I just received Susi Hately Aldous' newsletter. She was talking about doing less, instead of more; of relaxing into a pose instead of pushing into a pose; of letting go of the "no pain, no gain" attitude. I can't agree more. When it comes to Restorative and Yin you cannot push yourself to relax more. There is no competition to see who can be the most relaxed. There is just you, your breath, and your body, settling in and softening.

Here's Susi's rules:
1. Relax into your movement. If you think about relaxing as a segue to movement, you will automatically "let go." As you continue to move with relaxation, your strength will improve. Remember, tight muscles are weak muscles, so as tight muscles relax, they will become stronger.

2. Breathe easily. Notice if there is any tension when you use breathing techniques like Ujjayi. If there is tension, back off in order to find the ease. Remember, you want to use your breath to breathe, not to stabilize.

3. If you feel strain or ache, ease out to a position of strain-free or ache-free. Feel for the emerging non-pain sensations.  (If you have pain or strain constantly through your day, then be sure that your pain symptoms don't increase with your practice).

4. Don't believe that your "bad back" or "bad knee" will be "bad" forever. I have seen so many people increase their range of motion, strength, and stability while at the same time reduce or eliminate their aches, strains, or pain.

5. Remember, relaxing is not doing nothing.  As Indira Gandhi said, "You must learn to be still in the midst of activity and to be vibrantly alive in repose". It may be helpful to consider relaxation in movement as relaxed resilience. This will help you cultivate greater strength.

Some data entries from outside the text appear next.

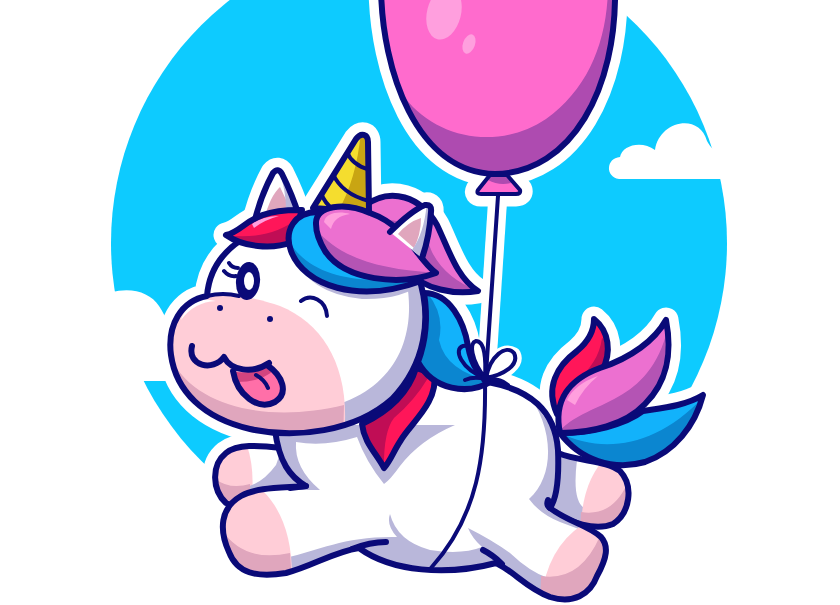
<!DOCTYPE html>
<html lang="en">
<head>
<meta charset="utf-8">
<title>Unicorn with balloon</title>
<style>
:root{--navy:#0a0a78;--sky:#0dcbff;--white:#fff;--pink:#ff6bcd;--plum:#ae4bb0;--gloss:#ff9fde;--mane:#ec70d0;--mane-dark:#b454b4;--blue:#12b2fb;--blue-dark:#0b86d0;--red:#ff1659;--red-dark:#c00d55;--blush:#ffcdd7;--blush-dark:#e0a6bd;--lilac:#b9b7da;--gold:#f5dd2e;--gold-dark:#c9a513}
html,body{margin:0;background:var(--white);overflow:hidden}
svg{display:block;width:840px;height:605px}
.halo{fill:var(--white);stroke:var(--white);stroke-width:25;stroke-linejoin:round}
.outline{fill:none;stroke:var(--navy);stroke-width:6;stroke-linejoin:round;stroke-linecap:round}
.thin{stroke-width:4}
.fur{fill:var(--white)}
.lilac{fill:var(--lilac)}
.blush{fill:var(--blush)}
.blush-dark{fill:var(--blush-dark)}
.mane{fill:var(--mane)}
.mane-dark{fill:var(--mane-dark)}
.blue{fill:var(--blue)}
.blue-dark{fill:var(--blue-dark)}
.red{fill:var(--red)}
.red-dark{fill:var(--red-dark)}
.gloss{fill:var(--gloss)}
.ink{fill:var(--navy)}
</style>
</head>
<body>
<svg viewBox="0 0 840 605" role="img" aria-label="Winking unicorn floating through the sky, tied to a pink balloon">
<defs>
<path id="balloon" d="M381-12C382 70 416 172 495 174C572 173 617 88 615-12Z"/>
<path id="knot" d="M490 175H507L520 190Q521 194 516 194H481Q476 194 478 190Z"/>
<path id="ear-left" d="M254 224C259 202 267 184 273 173Q278 167 282 174C288 186 294 200 299 216L280 232Z"/>
<path id="ear-right" d="M390 232C402 220 413 210 425 205Q432 204 431 212C430 228 427 244 422 258Z"/>
<path id="horn" d="M313 208L356 139C361 132 368 134 368 142L369 212Z"/>
<path id="head" d="M207 296C209 271 222 251 246 237C300 203 398 218 418 275C433 318 425 365 392 399C355 432 295 439 250 429C203 418 176 391 171 355C167 325 181 301 207 296Z"/>
<path id="hair-back" d="M364 206C391 186 421 197 437 225C449 250 457 278 478 291C455 295 425 290 405 270Z"/>
<path id="hair-red" d="M226 235C246 231 247 209 302 210L292 242C272 250 243 247 226 235Z"/>
<path id="hair-blue" d="M320 212C293 211 284 232 291 251C304 286 358 304 421 281L400 265Z"/>
<path id="hair-pink" d="M316 224C315 205 345 202 370 213C407 226 416 258 436 273C400 286 345 281 325 251C319 241 316 232 316 224Z"/>
<path id="neck-blue" d="M424 293C450 293 464 322 468 346C472 368 481 378 492 381C468 396 433 390 418 362Q430 330 424 293Z"/>
<path id="neck-red" d="M434 374C439 402 410 424 401 440C393 452 391 460 384 468C377 454 364 443 362 424C389 411 408 394 416 368Z"/>
<path id="tail-red" d="M557 414C545 387 557 366 577 351C589 341 594 330 594 319C609 331 612 352 602 371C590 386 574 396 557 414Z"/>
<path id="tail-pink" d="M560 433C553 400 570 379 600 368C631 358 655 340 666 320C672 351 669 380 645 404C625 425 591 433 560 433Z"/>
<path id="tail-blue" d="M560 433C591 433 625 425 643 411C662 408 685 406 703 395C695 426 674 452 645 462C613 471 580 460 560 433Z"/>
<path id="leg-front-far" d="M282 448C258 445 237 444 226 453C211 465 212 490 226 503C240 511 270 500 306 486Z"/>
<path id="leg-back-far" d="M558 453C580 462 606 460 620 471C634 486 630 513 613 524C596 531 570 524 548 508Z"/>
<path id="body" d="M275 430C279 462 290 477 306 486C281 488 257 487 241 496C220 508 219 530 229 552C237 573 256 578 286 573C313 566 333 552 359 548C392 572 447 576 496 563C515 572 526 588 550 597C573 604 590 595 597 576C607 558 609 546 601 537C588 525 568 522 550 508C557 498 559 475 558 450C555 410 530 390 488 382L390 360Z"/>
<clipPath id="in-balloon"><use href="#balloon"/></clipPath>
<clipPath id="in-head"><use href="#head"/></clipPath>
<clipPath id="in-body"><use href="#body"/></clipPath>
<clipPath id="in-horn"><use href="#horn"/></clipPath>
<clipPath id="in-front-far"><use href="#leg-front-far"/></clipPath>
<clipPath id="in-back-far"><use href="#leg-back-far"/></clipPath>
<clipPath id="in-hair-back"><use href="#hair-back"/></clipPath>
<clipPath id="in-hair-red"><use href="#hair-red"/></clipPath>
<clipPath id="in-hair-blue"><use href="#hair-blue"/></clipPath>
<clipPath id="in-hair-pink"><use href="#hair-pink"/></clipPath>
<clipPath id="in-neck-blue"><use href="#neck-blue"/></clipPath>
<clipPath id="in-neck-red"><use href="#neck-red"/></clipPath>
<clipPath id="in-tail-red"><use href="#tail-red"/></clipPath>
<clipPath id="in-tail-pink"><use href="#tail-pink"/></clipPath>
<clipPath id="in-tail-blue"><use href="#tail-blue"/></clipPath>
<clipPath id="in-ear-left"><use href="#ear-left"/></clipPath>
<clipPath id="in-ear-right"><use href="#ear-right"/></clipPath>
</defs>

<g id="sky">
<circle cx="419" cy="243" r="308" fill="var(--sky)"/>
<path class="fur" d="M619 179C605 177 606 158 620 157C622 145 642 140 655 150C659 121 699 112 707 141C711 148 714 152 728 155V179Z"/>
<path class="fur" d="M95 300C120 284 148 289 159 306C166 316 171 330 173 350L200 381H95Z"/>
</g>

<g class="halo">
<use href="#balloon"/><use href="#knot"/><use href="#ear-left"/><use href="#ear-right"/><use href="#horn"/><use href="#head"/><use href="#hair-back"/><use href="#hair-red"/><use href="#neck-blue"/><use href="#neck-red"/><use href="#tail-red"/><use href="#tail-pink"/><use href="#tail-blue"/><use href="#leg-front-far"/><use href="#leg-back-far"/><use href="#body"/>
<path d="M498 194L486 378" stroke-width="19"/>
<path d="M462 347Q480 345 486 376Q500 348 513 355Q518 366 486 380Z" stroke-width="16"/>
</g>

<g id="balloon-art">
<use href="#balloon" fill="var(--pink)"/>
<g clip-path="url(#in-balloon)">
<path fill="var(--plum)" d="M405 98C438 140 500 150 546 119C588 89 607 42 608-12H640V190H390Z"/>
<ellipse class="gloss" cx="444" cy="13" rx="17" ry="27" transform="rotate(14 444 13)"/>
<ellipse class="gloss" cx="469" cy="44" rx="6" ry="10" transform="rotate(20 469 44)"/>
</g>
<use href="#balloon" class="outline"/>
<use href="#knot" fill="var(--pink)"/>
<path fill="var(--plum)" d="M491 176H507L511 183Q499 186 488 180Z"/>
<use href="#knot" class="outline thin"/>
<path class="outline thin" d="M498 196L486 374"/>
</g>

<g id="far-legs">
<use href="#leg-front-far" class="fur"/>
<g clip-path="url(#in-front-far)">
<path class="blush" d="M205 440H245Q257 470 250 510H205Z"/>
<path class="lilac" d="M245 487Q262 484 276 465L282 448L320 490L245 510Z"/>
<path class="blush-dark" d="M205 468Q222 492 250 484V515H205Z"/>
</g>
<use href="#leg-front-far" class="outline"/>
<use href="#leg-back-far" class="fur"/>
<g clip-path="url(#in-back-far)">
<path class="lilac" d="M550 450L577 460Q572 500 584 508L594 530H540Z"/>
<path class="blush" d="M608 455Q580 482 581 535H640V455Z"/>
<path class="blush-dark" d="M581 512Q612 517 627 484L640 530H580Z"/>
</g>
<use href="#leg-back-far" class="outline"/>
</g>

<g id="tail">
<use href="#tail-blue" class="blue"/>
<path clip-path="url(#in-tail-blue)" class="blue-dark" d="M560 433C605 455 660 446 708 392L690 470H570Z"/>
<use href="#tail-blue" class="outline"/>
<use href="#tail-red" class="red"/>
<path clip-path="url(#in-tail-red)" class="red-dark" d="M555 414C562 385 597 376 602 338L620 350L600 390Z"/>
<use href="#tail-red" class="outline"/>
<use href="#tail-pink" class="mane"/>
<path clip-path="url(#in-tail-pink)" class="mane-dark" d="M558 433C585 400 645 408 666 335L685 350L640 440Z"/>
<path clip-path="url(#in-tail-pink)" class="gloss" d="M567 400Q575 384 598 376Q583 388 575 405Z"/>
<use href="#tail-pink" class="outline"/>
</g>

<g id="body-art">
<use href="#body" class="fur"/>
<g clip-path="url(#in-body)">
<path class="lilac" d="M270 425H455Q420 440 400 466Q390 480 384 484Q366 462 357 437Q325 447 296 442Q294 468 320 490L300 490Q276 470 270 425Z"/>
<path class="lilac" d="M525 390C554 425 556 475 529 499Q540 514 560 522L600 537L575 460Z"/>
<path class="lilac" d="M285 558C320 550 345 536 397 537Q386 525 390 514Q397 541 430 550Q462 555 482 547Q472 538 468 528Q492 540 510 553Q530 572 548 578L560 610H280Z"/>
<path class="blush" d="M215 490H262Q293 520 292 580H215Z"/>
<path class="blush-dark" d="M222 530Q244 563 290 553L292 582H220Z"/>
<path class="blush" d="M582 525Q547 548 541 600H620V525Z"/>
<path class="blush-dark" d="M541 576Q580 582 600 536L620 560L590 610H540Z"/>
</g>
<use href="#body" class="outline"/>
<path class="outline" d="M352 549Q370 542 386 542M502 564Q493 555 483 550M306 486Q298 487 290 488M550 508Q546 505 548 500"/>
<path class="outline thin" d="M485 382C486 455 478 516 431 568"/>
</g>

<g id="neck-mane">
<use href="#neck-red" class="red"/>
<path clip-path="url(#in-neck-red)" class="red-dark" d="M355 420L420 366L428 378Q415 400 394 418Q383 432 384 472Z"/>
<use href="#neck-red" class="outline"/>
<use href="#neck-blue" class="blue"/>
<path clip-path="url(#in-neck-blue)" class="blue-dark" d="M420 285Q446 310 439 340Q446 372 492 381L440 400L410 370Z"/>
<use href="#neck-blue" class="outline"/>
</g>

<g id="bow">
<path class="outline thin" fill="none" d="M485 378C461 369 453 349 463 346C475 344 483 360 485 378Z"/>
<path class="outline thin" style="fill:var(--white)" d="M485 378C471 360 469 343 476 341C485 341 486 360 485 378Z"/>
<path class="outline thin" style="fill:var(--white)" d="M486 378C490 356 506 344 514 353C520 365 503 375 486 378Z"/>
<path class="outline thin" d="M486 379Q500 378 508 385M485 379Q474 376 465 380"/>
<circle class="ink" cx="486" cy="379" r="5"/>
</g>

<g id="head-art">
<use href="#hair-back" class="mane"/>
<path clip-path="url(#in-hair-back)" class="mane-dark" d="M385 220Q421 220 432 252Q445 278 478 291L430 300L390 260Z"/>
<use href="#hair-back" class="outline"/>
<use href="#ear-left" class="fur"/>
<path clip-path="url(#in-ear-left)" class="blush-dark" d="M264 220Q270 196 280 187L290 208L285 230Z"/>
<path clip-path="url(#in-ear-left)" class="lilac" d="M277 165Q287 190 286 215H305Z"/>
<use href="#ear-left" class="outline"/>
<use href="#head" class="fur"/>
<g clip-path="url(#in-head)">
<path class="lilac" d="M398 250C424 320 409 400 300 413L240 445H440V250Z"/>
<path class="lilac" d="M287 240Q300 293 362 299Q402 300 425 282L400 230Z"/>
<path class="blush" d="M160 300C200 288 250 295 280 306C327 325 353 374 343 445H160Z"/>
<path class="blush-dark" d="M165 345C186 410 270 423 344 405L343 445H165Z"/>
<path class="fur" d="M203 299Q185 306 181 320Q194 302 216 301Z"/>
</g>
<use href="#head" class="outline"/>
<path class="outline thin" d="M207 296Q223 292 239 296"/>
<use href="#horn" fill="var(--gold)"/>
<g clip-path="url(#in-horn)">
<path fill="var(--gold-dark)" d="M361 130Q357 180 336 215H375V130Z"/>
<path class="outline thin" d="M347 152Q352 165 370 170M333 174Q342 194 369 201M321 193Q325 204 334 210"/>
</g>
<use href="#horn" class="outline"/>
<use href="#hair-red" class="red"/>
<path clip-path="url(#in-hair-red)" class="red-dark" d="M224 235Q270 241 298 218V255H230Z"/>
<path class="gloss" d="M252 224Q262 216 279 216Q264 220 254 228Z"/>
<use href="#hair-red" class="outline"/>
<use href="#hair-blue" class="blue"/>
<path clip-path="url(#in-hair-blue)" class="blue-dark" d="M288 240C310 277 360 287 425 275V310H290Z"/>
<use href="#hair-blue" class="outline"/>
<use href="#hair-pink" class="mane"/>
<path clip-path="url(#in-hair-pink)" class="mane-dark" d="M315 228C340 259 382 270 440 273L400 295H315Z"/>
<path class="gloss" d="M324 222C326 212 340 211 350 214Q334 216 331 229Z"/>
<use href="#hair-pink" class="outline"/>
<use href="#ear-right" class="fur"/>
<g clip-path="url(#in-ear-right)">
<path class="blush-dark" d="M398 234Q408 222 421 218Q421 234 414 248Z"/>
<path class="lilac" d="M427 200Q425 232 412 250L425 265L440 210Z"/>
</g>
<path class="outline" d="M390 232C402 220 413 210 425 205Q432 204 431 212C430 228 427 244 422 258"/>
</g>

<g id="face">
<ellipse class="ink" cx="248" cy="281" rx="12" ry="19" transform="rotate(5 248 281)"/>
<ellipse class="fur" cx="249" cy="281" rx="5" ry="9"/>
<path class="outline thin" d="M236 276Q229 277 224 271M238 268Q232 268 229 263M301 301C311 293 326 300 327 316"/>
<circle class="ink" cx="220" cy="308" r="3"/>
<circle class="ink" cx="270" cy="319" r="3"/>
<path fill="#ff6fa8" d="M233 371C237 395 258 411 275 402C289 393 283 376 267 365Q250 375 233 371Z"/>
<path fill="#d2447f" d="M233 371Q249 376 267 365L273 371Q260 382 237 382Z"/>
<path class="outline" d="M233 371C237 395 258 411 275 402C289 393 283 376 267 365"/>
<path class="outline thin" d="M256 375Q265 380 268 388"/>
<path class="outline" d="M192 346C187 366 213 372 224 357C231 371 253 374 269 363"/>
</g>
</svg>
</body>
</html>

6. Instead of saying to yourself, "Ooooh, a little further," say, "Relax just a little more."

Thanks for the great tips Susi. Aren't these lovely rules to live by? Relax and settle in.